  4. Back in 2003, a far-left columnist for the Boston Globe named James Carroll argued that we must not militarize space. I wrote a letter to the Editor, which I don’t think they ran. So this is a good time to repeat it; forgive the self-indulgence:

    To the Editor of the Boston Globe:

    Arguing that the US should keep the military out of space, James Carroll (“Bush’s battle to dominate in space”, Oct. 28) neglects to mention that the military is already deeply committed to, and dependent upon, space operations. Satellites have become the eyes and ears of modern warfare, making possible instant communications worldwide, GPS-targeted munitions, detailed reconnaissance, and much more.

    The inescapable conclusion is that the satellites must be defended.

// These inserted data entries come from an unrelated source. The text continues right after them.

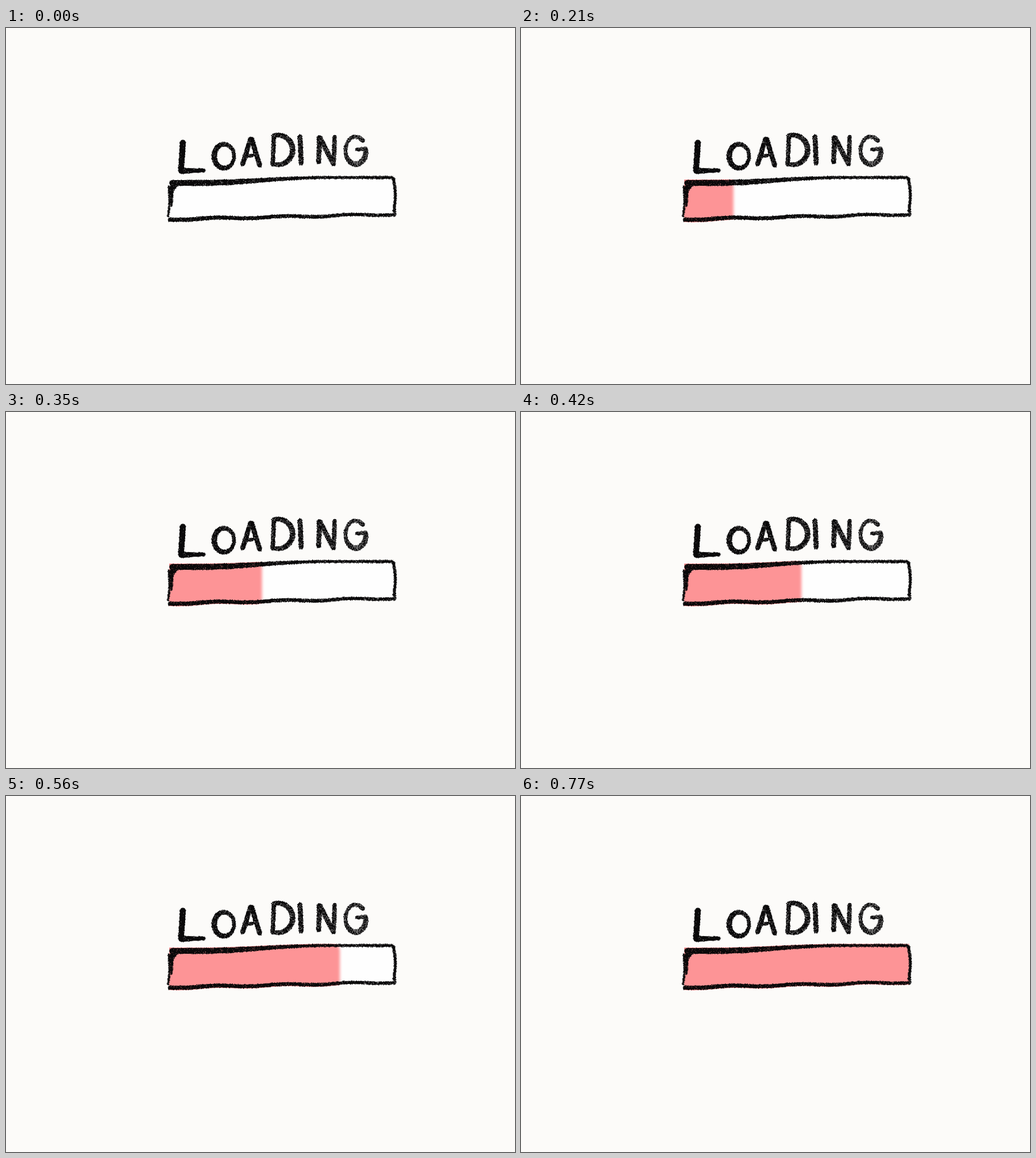
Write an HTML page with a canvas that moves like this. It is 895 by 625 pixels and loops after 840 ms.

```html
<!DOCTYPE html>
<html lang="en">
<head>
<meta charset="utf-8">
<title>Loading</title>
<style>
  html, body { margin: 0; width: 100%; height: 100%; overflow: hidden; background: #fcfbf9; }
  canvas { display: block; }
</style>
</head>
<body>
<canvas id="stage" width="895" height="625" role="img" aria-label="LOADING"></canvas>
<script>
const W = 895, H = 625, STEP = 70, STEPS = 12;
const PAPER = '#fcfbf9', BAR = '#fefefe', INK = '#0b0a0b', PINK = '#fd9496';
const LEFT = 287, RIGHT = 683;
const { PI, sin, cos, min, max, hypot } = Math;
const ctx = document.getElementById('stage').getContext('2d');

let seed = 7;
const rand = () => (seed = (seed * 16807) % 2147483647) / 2147483647;
const mix = (a, b, t) => a + (b - a) * t;
const ease = t => t * t * (3 - 2 * t);

const layer = document.createElement('canvas');
layer.width = W;
layer.height = H;
const ink = layer.getContext('2d');

function dot(x, y, r) {
  ink.beginPath();
  ink.arc(x, y, r, 0, 2 * PI);
  ink.fill();
}

// A dot placed at random on a disc; near = 1 keeps it on the rim.
function scatter(x, y, w, near) {
  const a = rand() * 2 * PI, r = w / 2 * mix(Math.sqrt(rand()), 1, near);
  dot(x + r * cos(a), y + r * sin(a), 0.4 + rand() * 0.45);
}

// Crayon stroke along at(u) = [x, y, width]; words get grainier to the right.
function crayon(length, at) {
  const path = Array.from({ length: Math.ceil(length) }, (_, i) => at(i / length));
  ink.fillStyle = INK;
  for (const [x, y, w] of path) {
    dot(x, y, max(0.8, w / 2 - 0.7));
    for (let k = 0; k < 3; k++) scatter(x, y, w, 0.9);
  }
  ink.globalCompositeOperation = 'destination-out';
  for (const [x, y, w] of path) {
    const grain = y < 257 ? (x - 280) / 400 : 0.2;
    for (let k = 0; k < w / 3; k++) {
      if (rand() > grain) continue;
      ink.globalAlpha = 0.2 + rand() * 0.4;
      scatter(x, y, w, 0.3);
    }
  }
  ink.globalAlpha = 1;
  ink.globalCompositeOperation = 'source-over';
}

function line(x0, y0, x1, y1, w0, w1 = w0, bow = 0) {
  crayon(hypot(x1 - x0, y1 - y0), u =>
    [mix(x0, x1, u) + bow * sin(PI * u), mix(y0, y1, u), mix(w0, w1, u)]);
}

// Elliptic stroke, thickest at the angle "heavy".
function arc(cx, cy, rx, ry, from, to, heavy) {
  crayon(Math.abs(to - from) * max(rx, ry), u => {
    const a = mix(from, to, u);
    return [cx + rx * cos(a), cy + ry * sin(a), 8.3 + 1.7 * cos(a - heavy)];
  });
}

function drawWord() {
  // L
  line(311, 201, 308, 248, 11, 11);
  line(308, 251, 348, 250, 11, 7);
  // O
  arc(383.5, 225, 17.5, 21, 0, 2 * PI, PI);
  // A
  line(430, 195, 416, 239, 9);
  line(432, 195, 446, 241, 9);
  line(421, 226, 440, 222, 6);
  // D
  line(471, 192, 469, 240, 8);
  arc(478, 214, 26, 26, -PI / 2 - 0.3, PI / 2 + 0.3, 0);
  // I
  line(517, 191, 519, 237, 9);
  // N
  line(551, 192, 550, 235, 9);
  line(552, 193, 576, 239, 9);
  line(578, 191, 576, 239, 8);
  // G
  arc(615, 215, 18, 24, -0.8, -2 * PI, PI / 4);
  line(633, 212, 617, 213, 7);
}

// Top line of the bar steps up and thins out; the bottom line wavers upwards.
const rise = x => ease(min(1, max(0, (x - 340) / 220)));
const topY = x => 272 - 9.5 * rise(x);
const topPen = x => 11 - 5.5 * rise(x);
const along = x => (x - LEFT) / (RIGHT - LEFT);
const bottomY = x => 336 - 9 * along(x) + 1.3 * sin(21 * along(x) + 0.3);
const bottomPen = x => 8 - 2 * along(x);

function drawBar() {
  const span = RIGHT - LEFT;
  crayon(span, u => {
    const x = mix(LEFT + 5, RIGHT - 3, u);
    return [x, topY(x), topPen(x)];
  });
  crayon(span, u => {
    const x = mix(LEFT + 1, RIGHT + 1, u);
    return [x, bottomY(x), bottomPen(x)];
  });
  line(298, 275, 291, 283, 10);
  line(291, 281, 291, 313, 9, 4);
  line(286, 278, 285, 331, 4, 4, 2);
  line(681, 264, 682, 322, 6, 5, 3);
  line(683, 309, 685, 328, 3);
}

function barPath(pad) {
  ctx.beginPath();
  for (let x = LEFT; x <= RIGHT; x += 4) ctx.lineTo(x, topY(x) - pad * topPen(x));
  for (let x = RIGHT; x >= LEFT; x -= 4) ctx.lineTo(x, bottomY(x) + pad * bottomPen(x));
  ctx.closePath();
}

// The fill gains speed, then slows towards the end; one key for every two steps.
const KEYS = [285, 340, 407, 493, 587, 665, 712];
function edgeAt(step) {
  const i = step >> 1;
  return step % 2 ? mix(KEYS[i], KEYS[i + 1], 0.5) : KEYS[i];
}

function draw(step) {
  ctx.fillStyle = PAPER;
  ctx.fillRect(0, 0, W, H);
  ctx.fillStyle = BAR;
  barPath(0);
  ctx.fill();
  if (step) {
    ctx.save();
    barPath(0.55);
    ctx.clip();
    ctx.filter = 'blur(2.5px)';
    ctx.fillStyle = PINK;
    ctx.beginPath();
    ctx.roundRect(240, 256, edgeAt(step) - 240, 90, 16);
    ctx.fill();
    ctx.restore();
  }
  ctx.drawImage(layer, 0, 0);
}

drawWord();
drawBar();

const start = performance.now();
let shown = -1;
function tick() {
  const step = Math.floor((performance.now() - start) / STEP) % STEPS;
  if (step !== shown) draw(shown = step);
  requestAnimationFrame(tick);
}
tick();
</script>
</body>
</html>
```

The corollary is that we must have the means to attack an enemy’s satellites, if need be. The genii is already out of the bottle.

    Mr. Carroll also neglects to mention that the ‘peaceful’ Chinese space program is run by the Chinese military, and that China has poorly-concealed ambitions to drive the USA out of Asia and the Pacific. A side benefit of our defense operations in near-Earth orbit will be the ability to defend our forces–and our cities–against short-and long-range guided missiles.

    Space is already the high battleground. As of now, the United States dominates it, and it will be far better for the world if we continue to do so, especially when you consider the array of nasty ideologies and brutal state tyrannies the past century conjured up. A Pax Americana will be an era of prosperity, democracy, and, most importantly, respect for the individual.

    What Mr. Carroll forgets is that we are the good guys.

    /Mr Lynn